Input records ::
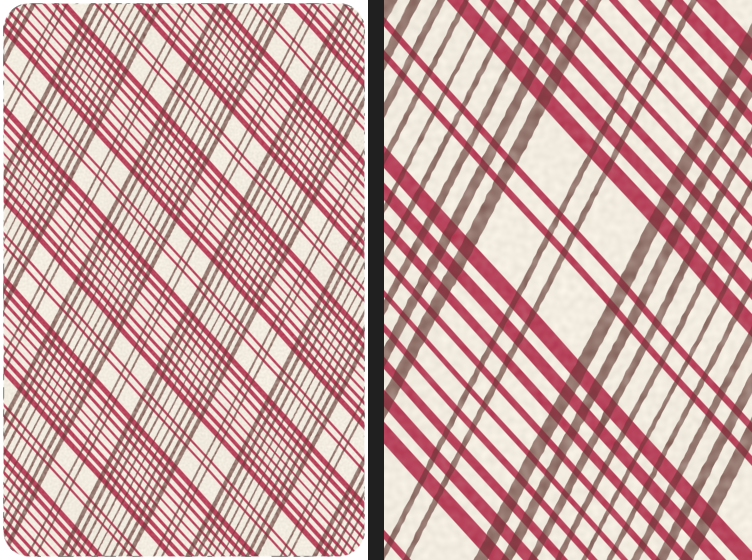
Left, the full canvas; right, a detail of the centre.
Reproduce this pattern procedurally as a WebGL 2 fragment shader.

```glsl
#version 300 es
precision highp float;
// A worn card printed with a slanted plaid: red and brown stripe bands on cream.
// An oblique lattice turns position into two stripe phases; each band mirrors
// a row of lines, hairline to thick outward, with a fine pair in the open gap.
uniform vec2 u_resolution;
out vec4 fragColor;

vec2 hashGradient(vec2 cell) {
    vec2 h = vec2(dot(cell, vec2(127.1, 311.7)), dot(cell, vec2(269.5, 183.3)));
    return fract(sin(h) * 43758.5) * 2.0 - 1.0;
}

float gradientNoise(vec2 p) {
    vec2 i = floor(p), f = fract(p);
    vec2 w = f * f * f * (f * (f * 6.0 - 15.0) + 10.0);
    vec2 e = vec2(0.0, 1.0);
    float low = mix(dot(hashGradient(i), f), dot(hashGradient(i + e.yx), f - e.yx), w.x);
    float high = mix(dot(hashGradient(i + e), f - e), dot(hashGradient(i + 1.0), f - 1.0), w.x);
    return mix(low, high, w.y);
}

// Coverage of one line, given distance and half width in stripe periods
float lineCover(float distance, float halfWidth, float soft) {
    return 1.0 - smoothstep(halfWidth - soft, halfWidth + soft, distance);
}

// One stripe band per unit of phase, centred on whole numbers
float stripes(float phase, float thin, float extra, float soft) {
    float d = abs(fract(phase + 0.5) - 0.5);
    float cover = lineCover(abs(d - 0.468), thin + 0.002, soft);
    for (int i = 0; i < 5; i++) {
        float k = float(i) / 4.0;
        cover = max(cover, lineCover(abs(d - 0.268 * k), thin + extra * pow(k, 1.5), soft));
    }
    return cover;
}

float roundedBox(vec2 p, vec2 halfSize, float radius) {
    vec2 q = abs(p) - halfSize + radius;
    return length(max(q, 0.0)) + min(max(q.x, q.y), 0.0) - radius;
}

void main() {
    vec2 p = gl_FragCoord.xy / u_resolution.y;
    float aspect = u_resolution.x / u_resolution.y;
    float pixel = 1.0 / u_resolution.y;

    // Lattice steps along the red and the brown lines, with a slight print wobble
    mat2 lattice = mat2(0.1443, -0.1593, -0.1005, -0.1945);
    vec2 phase = inverse(lattice) * (p - vec2(0.3029, 0.7043));
    phase += 0.008 * vec2(gradientNoise(p * 9.0), gradientNoise(p * 9.0 + 40.0));

    float grain = gradientNoise(p * 210.0);
    float blotch = gradientNoise(p * 7.0 + 15.0);
    float soft = pixel * 0.85 / 0.205;
    float red = stripes(phase.y, 0.0075 + 0.002 * blotch, 0.0145, soft);
    float brown = stripes(phase.x + 0.004 * grain, 0.0065 + 0.002 * blotch, 0.0125, soft);

    // Uneven ink, brown being the drier of the two
    red *= 0.96 + 0.14 * grain;
    brown *= 0.92 + 0.35 * gradientNoise(p * 150.0 + 70.0);

    // Cream paper, inks and their darker crossings
    vec3 paper = vec3(0.95, 0.925, 0.88) + 0.05 * grain + 0.02 * blotch;
    vec3 redInk = mix(paper, vec3(0.71, 0.24, 0.34), red);
    vec3 crossing = mix(vec3(0.55, 0.43, 0.4), vec3(0.52, 0.22, 0.26), red);
    vec3 color = mix(redInk, crossing, brown);

    // Rounded card on white, with a broken dark rim
    vec2 center = vec2(aspect, 1.0) * 0.5;
    float card = roundedBox(p - center, center - 0.0065, 0.046);
    float rim = 1.0 - smoothstep(0.0, 1.2 * pixel, abs(card));
    rim *= smoothstep(0.05, 0.2, gradientNoise(p * 60.0 + 5.0));
    color = mix(color, vec3(1.0), smoothstep(-pixel, pixel, card));
    color = mix(color, vec3(0.3, 0.28, 0.27), 0.6 * rim);
    fragColor = vec4(color, 1.0);
}
```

Aim of the exercise :: I need every line of the data that has the word "cell"; please list them.

Solution ::
vec2 hashGradient(vec2 cell) {
    vec2 h = vec2(dot(cell, vec2(127.1, 311.7)), dot(cell, vec2(269.5, 183.3)));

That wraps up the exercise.